* **REQUIREMENT**
Apart from the pictures, print the data below exactly as given.

======== INFORMATION GIVEN ========

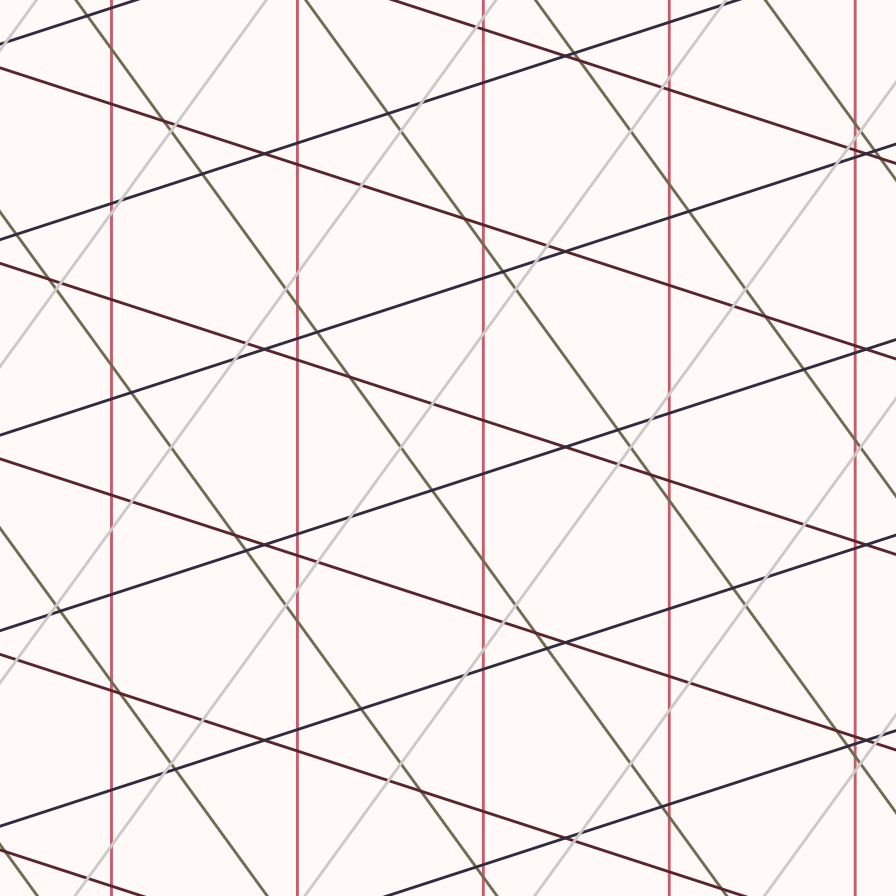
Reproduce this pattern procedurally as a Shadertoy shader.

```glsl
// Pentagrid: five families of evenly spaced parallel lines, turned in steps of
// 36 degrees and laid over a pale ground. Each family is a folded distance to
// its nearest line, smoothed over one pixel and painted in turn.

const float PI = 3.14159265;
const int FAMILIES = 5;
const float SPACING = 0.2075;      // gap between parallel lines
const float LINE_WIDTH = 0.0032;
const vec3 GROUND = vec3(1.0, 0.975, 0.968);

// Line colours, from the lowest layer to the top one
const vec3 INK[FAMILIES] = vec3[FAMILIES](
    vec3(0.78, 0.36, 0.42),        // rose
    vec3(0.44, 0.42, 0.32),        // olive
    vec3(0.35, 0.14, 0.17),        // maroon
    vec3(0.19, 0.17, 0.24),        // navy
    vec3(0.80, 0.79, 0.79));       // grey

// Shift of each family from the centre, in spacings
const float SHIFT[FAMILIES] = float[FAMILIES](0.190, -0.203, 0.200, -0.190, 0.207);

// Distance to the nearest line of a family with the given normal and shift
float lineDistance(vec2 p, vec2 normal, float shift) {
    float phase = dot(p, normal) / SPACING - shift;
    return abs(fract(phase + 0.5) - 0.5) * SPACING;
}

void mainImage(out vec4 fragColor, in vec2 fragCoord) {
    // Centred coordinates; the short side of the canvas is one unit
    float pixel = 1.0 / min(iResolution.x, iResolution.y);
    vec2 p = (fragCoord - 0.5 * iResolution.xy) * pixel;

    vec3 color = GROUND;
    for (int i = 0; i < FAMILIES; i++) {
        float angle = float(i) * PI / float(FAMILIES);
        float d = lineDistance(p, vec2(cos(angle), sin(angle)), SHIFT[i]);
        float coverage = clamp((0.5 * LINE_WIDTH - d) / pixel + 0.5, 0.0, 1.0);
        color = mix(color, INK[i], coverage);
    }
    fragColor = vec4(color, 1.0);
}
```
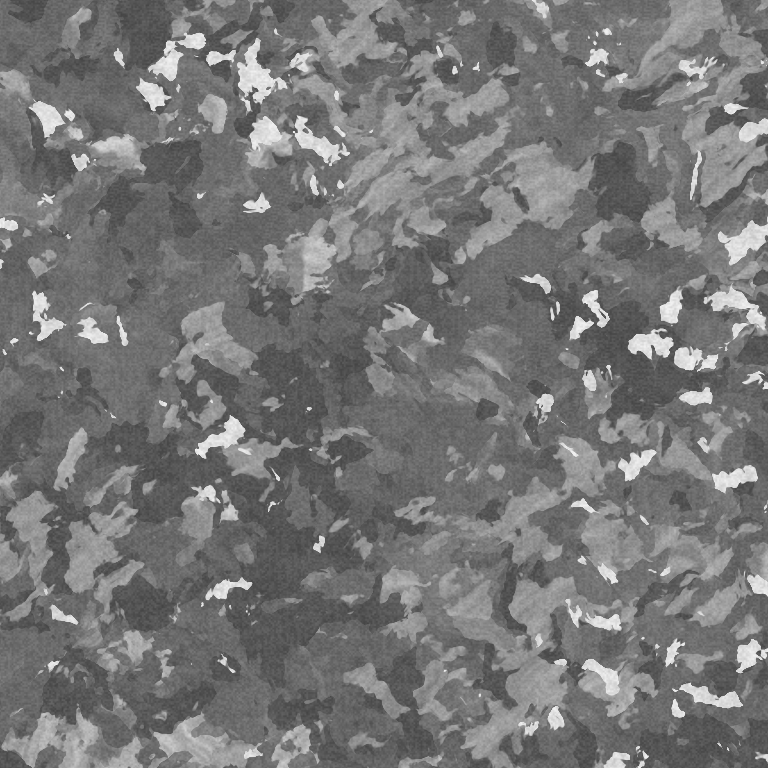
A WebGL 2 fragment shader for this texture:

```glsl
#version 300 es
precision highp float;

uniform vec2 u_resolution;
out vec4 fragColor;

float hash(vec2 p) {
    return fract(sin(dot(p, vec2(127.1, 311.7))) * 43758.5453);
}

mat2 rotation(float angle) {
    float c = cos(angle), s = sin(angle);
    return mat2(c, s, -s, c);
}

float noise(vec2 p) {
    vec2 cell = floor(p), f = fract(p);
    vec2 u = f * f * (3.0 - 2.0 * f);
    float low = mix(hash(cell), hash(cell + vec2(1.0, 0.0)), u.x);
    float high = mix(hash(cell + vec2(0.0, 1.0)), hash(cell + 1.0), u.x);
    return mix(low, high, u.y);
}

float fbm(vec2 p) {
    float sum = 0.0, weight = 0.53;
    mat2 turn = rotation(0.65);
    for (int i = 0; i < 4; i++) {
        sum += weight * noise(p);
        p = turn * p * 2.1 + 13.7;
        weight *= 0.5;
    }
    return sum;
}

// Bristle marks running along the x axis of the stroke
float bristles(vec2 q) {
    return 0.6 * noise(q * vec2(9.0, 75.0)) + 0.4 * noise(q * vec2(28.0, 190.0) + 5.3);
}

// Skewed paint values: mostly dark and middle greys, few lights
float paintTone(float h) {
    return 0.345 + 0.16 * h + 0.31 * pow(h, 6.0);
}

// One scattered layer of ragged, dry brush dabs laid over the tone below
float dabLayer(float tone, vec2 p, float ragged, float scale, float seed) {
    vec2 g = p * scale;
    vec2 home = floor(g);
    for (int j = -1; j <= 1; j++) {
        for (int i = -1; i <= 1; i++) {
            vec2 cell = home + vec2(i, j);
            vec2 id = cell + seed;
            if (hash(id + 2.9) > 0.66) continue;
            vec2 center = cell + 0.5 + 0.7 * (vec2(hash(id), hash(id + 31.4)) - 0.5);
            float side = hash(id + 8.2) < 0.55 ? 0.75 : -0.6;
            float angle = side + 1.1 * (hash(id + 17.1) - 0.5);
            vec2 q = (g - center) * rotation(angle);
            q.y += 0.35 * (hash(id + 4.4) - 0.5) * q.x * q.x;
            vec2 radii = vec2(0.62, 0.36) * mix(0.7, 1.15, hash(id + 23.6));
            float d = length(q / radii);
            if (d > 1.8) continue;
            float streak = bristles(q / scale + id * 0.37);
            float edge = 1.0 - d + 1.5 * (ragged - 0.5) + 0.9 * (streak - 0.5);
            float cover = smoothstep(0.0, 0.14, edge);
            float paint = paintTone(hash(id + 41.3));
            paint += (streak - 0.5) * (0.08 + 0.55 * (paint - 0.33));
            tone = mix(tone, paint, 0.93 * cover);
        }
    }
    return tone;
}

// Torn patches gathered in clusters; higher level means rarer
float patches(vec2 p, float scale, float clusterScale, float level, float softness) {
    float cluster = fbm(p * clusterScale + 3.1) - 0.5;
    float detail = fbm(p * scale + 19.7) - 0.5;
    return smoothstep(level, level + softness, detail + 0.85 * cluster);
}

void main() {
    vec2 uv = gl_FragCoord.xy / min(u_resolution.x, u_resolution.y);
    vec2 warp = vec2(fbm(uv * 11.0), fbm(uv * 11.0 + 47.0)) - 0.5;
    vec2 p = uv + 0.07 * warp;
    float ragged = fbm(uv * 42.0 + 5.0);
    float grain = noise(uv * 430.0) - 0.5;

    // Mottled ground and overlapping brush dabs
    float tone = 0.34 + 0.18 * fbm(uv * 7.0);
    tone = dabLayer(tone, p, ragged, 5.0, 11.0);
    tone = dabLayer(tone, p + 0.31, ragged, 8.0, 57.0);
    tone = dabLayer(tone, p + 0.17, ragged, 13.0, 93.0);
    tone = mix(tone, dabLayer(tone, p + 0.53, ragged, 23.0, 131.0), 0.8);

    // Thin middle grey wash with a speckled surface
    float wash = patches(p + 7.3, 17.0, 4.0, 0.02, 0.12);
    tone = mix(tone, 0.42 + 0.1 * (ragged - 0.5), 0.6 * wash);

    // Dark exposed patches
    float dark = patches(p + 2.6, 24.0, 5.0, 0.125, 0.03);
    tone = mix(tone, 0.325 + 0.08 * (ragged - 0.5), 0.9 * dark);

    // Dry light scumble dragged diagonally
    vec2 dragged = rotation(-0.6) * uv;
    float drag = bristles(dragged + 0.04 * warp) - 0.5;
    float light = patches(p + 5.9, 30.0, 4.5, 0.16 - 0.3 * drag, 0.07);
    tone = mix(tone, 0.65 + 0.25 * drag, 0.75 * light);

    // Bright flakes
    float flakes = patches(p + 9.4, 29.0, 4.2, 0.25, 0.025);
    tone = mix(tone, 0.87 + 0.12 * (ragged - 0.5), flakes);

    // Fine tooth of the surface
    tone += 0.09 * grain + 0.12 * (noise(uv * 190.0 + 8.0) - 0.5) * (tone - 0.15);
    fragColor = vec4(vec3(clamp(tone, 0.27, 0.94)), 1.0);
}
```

========

* **RESPONSE TO THIS EXERCISE**
Reproduce this pattern procedurally as a Shadertoy shader.

```glsl
// Pentagrid: five families of evenly spaced parallel lines, turned in steps of
// 36 degrees and laid over a pale ground. Each family is a folded distance to
// its nearest line, smoothed over one pixel and painted in turn.

const float PI = 3.14159265;
const int FAMILIES = 5;
const float SPACING = 0.2075;      // gap between parallel lines
const float LINE_WIDTH = 0.0032;
const vec3 GROUND = vec3(1.0, 0.975, 0.968);

// Line colours, from the lowest layer to the top one
const vec3 INK[FAMILIES] = vec3[FAMILIES](
    vec3(0.78, 0.36, 0.42),        // rose
    vec3(0.44, 0.42, 0.32),        // olive
    vec3(0.35, 0.14, 0.17),        // maroon
    vec3(0.19, 0.17, 0.24),        // navy
    vec3(0.80, 0.79, 0.79));       // grey

// Shift of each family from the centre, in spacings
const float SHIFT[FAMILIES] = float[FAMILIES](0.190, -0.203, 0.200, -0.190, 0.207);

// Distance to the nearest line of a family with the given normal and shift
float lineDistance(vec2 p, vec2 normal, float shift) {
    float phase = dot(p, normal) / SPACING - shift;
    return abs(fract(phase + 0.5) - 0.5) * SPACING;
}

void mainImage(out vec4 fragColor, in vec2 fragCoord) {
    // Centred coordinates; the short side of the canvas is one unit
    float pixel = 1.0 / min(iResolution.x, iResolution.y);
    vec2 p = (fragCoord - 0.5 * iResolution.xy) * pixel;

    vec3 color = GROUND;
    for (int i = 0; i < FAMILIES; i++) {
        float angle = float(i) * PI / float(FAMILIES);
        float d = lineDistance(p, vec2(cos(angle), sin(angle)), SHIFT[i]);
        float coverage = clamp((0.5 * LINE_WIDTH - d) / pixel + 0.5, 0.0, 1.0);
        color = mix(color, INK[i], coverage);
    }
    fragColor = vec4(color, 1.0);
}
```
A WebGL 2 fragment shader for this texture:

```glsl
#version 300 es
precision highp float;

uniform vec2 u_resolution;
out vec4 fragColor;

float hash(vec2 p) {
    return fract(sin(dot(p, vec2(127.1, 311.7))) * 43758.5453);
}

mat2 rotation(float angle) {
    float c = cos(angle), s = sin(angle);
    return mat2(c, s, -s, c);
}

float noise(vec2 p) {
    vec2 cell = floor(p), f = fract(p);
    vec2 u = f * f * (3.0 - 2.0 * f);
    float low = mix(hash(cell), hash(cell + vec2(1.0, 0.0)), u.x);
    float high = mix(hash(cell + vec2(0.0, 1.0)), hash(cell + 1.0), u.x);
    return mix(low, high, u.y);
}

float fbm(vec2 p) {
    float sum = 0.0, weight = 0.53;
    mat2 turn = rotation(0.65);
    for (int i = 0; i < 4; i++) {
        sum += weight * noise(p);
        p = turn * p * 2.1 + 13.7;
        weight *= 0.5;
    }
    return sum;
}

// Bristle marks running along the x axis of the stroke
float bristles(vec2 q) {
    return 0.6 * noise(q * vec2(9.0, 75.0)) + 0.4 * noise(q * vec2(28.0, 190.0) + 5.3);
}

// Skewed paint values: mostly dark and middle greys, few lights
float paintTone(float h) {
    return 0.345 + 0.16 * h + 0.31 * pow(h, 6.0);
}

// One scattered layer of ragged, dry brush dabs laid over the tone below
float dabLayer(float tone, vec2 p, float ragged, float scale, float seed) {
    vec2 g = p * scale;
    vec2 home = floor(g);
    for (int j = -1; j <= 1; j++) {
        for (int i = -1; i <= 1; i++) {
            vec2 cell = home + vec2(i, j);
            vec2 id = cell + seed;
            if (hash(id + 2.9) > 0.66) continue;
            vec2 center = cell + 0.5 + 0.7 * (vec2(hash(id), hash(id + 31.4)) - 0.5);
            float side = hash(id + 8.2) < 0.55 ? 0.75 : -0.6;
            float angle = side + 1.1 * (hash(id + 17.1) - 0.5);
            vec2 q = (g - center) * rotation(angle);
            q.y += 0.35 * (hash(id + 4.4) - 0.5) * q.x * q.x;
            vec2 radii = vec2(0.62, 0.36) * mix(0.7, 1.15, hash(id + 23.6));
            float d = length(q / radii);
            if (d > 1.8) continue;
            float streak = bristles(q / scale + id * 0.37);
            float edge = 1.0 - d + 1.5 * (ragged - 0.5) + 0.9 * (streak - 0.5);
            float cover = smoothstep(0.0, 0.14, edge);
            float paint = paintTone(hash(id + 41.3));
            paint += (streak - 0.5) * (0.08 + 0.55 * (paint - 0.33));
            tone = mix(tone, paint, 0.93 * cover);
        }
    }
    return tone;
}

// Torn patches gathered in clusters; higher level means rarer
float patches(vec2 p, float scale, float clusterScale, float level, float softness) {
    float cluster = fbm(p * clusterScale + 3.1) - 0.5;
    float detail = fbm(p * scale + 19.7) - 0.5;
    return smoothstep(level, level + softness, detail + 0.85 * cluster);
}

void main() {
    vec2 uv = gl_FragCoord.xy / min(u_resolution.x, u_resolution.y);
    vec2 warp = vec2(fbm(uv * 11.0), fbm(uv * 11.0 + 47.0)) - 0.5;
    vec2 p = uv + 0.07 * warp;
    float ragged = fbm(uv * 42.0 + 5.0);
    float grain = noise(uv * 430.0) - 0.5;

    // Mottled ground and overlapping brush dabs
    float tone = 0.34 + 0.18 * fbm(uv * 7.0);
    tone = dabLayer(tone, p, ragged, 5.0, 11.0);
    tone = dabLayer(tone, p + 0.31, ragged, 8.0, 57.0);
    tone = dabLayer(tone, p + 0.17, ragged, 13.0, 93.0);
    tone = mix(tone, dabLayer(tone, p + 0.53, ragged, 23.0, 131.0), 0.8);

    // Thin middle grey wash with a speckled surface
    float wash = patches(p + 7.3, 17.0, 4.0, 0.02, 0.12);
    tone = mix(tone, 0.42 + 0.1 * (ragged - 0.5), 0.6 * wash);

    // Dark exposed patches
    float dark = patches(p + 2.6, 24.0, 5.0, 0.125, 0.03);
    tone = mix(tone, 0.325 + 0.08 * (ragged - 0.5), 0.9 * dark);

    // Dry light scumble dragged diagonally
    vec2 dragged = rotation(-0.6) * uv;
    float drag = bristles(dragged + 0.04 * warp) - 0.5;
    float light = patches(p + 5.9, 30.0, 4.5, 0.16 - 0.3 * drag, 0.07);
    tone = mix(tone, 0.65 + 0.25 * drag, 0.75 * light);

    // Bright flakes
    float flakes = patches(p + 9.4, 29.0, 4.2, 0.25, 0.025);
    tone = mix(tone, 0.87 + 0.12 * (ragged - 0.5), flakes);

    // Fine tooth of the surface
    tone += 0.09 * grain + 0.12 * (noise(uv * 190.0 + 8.0) - 0.5) * (tone - 0.15);
    fragColor = vec4(vec3(clamp(tone, 0.27, 0.94)), 1.0);
}
```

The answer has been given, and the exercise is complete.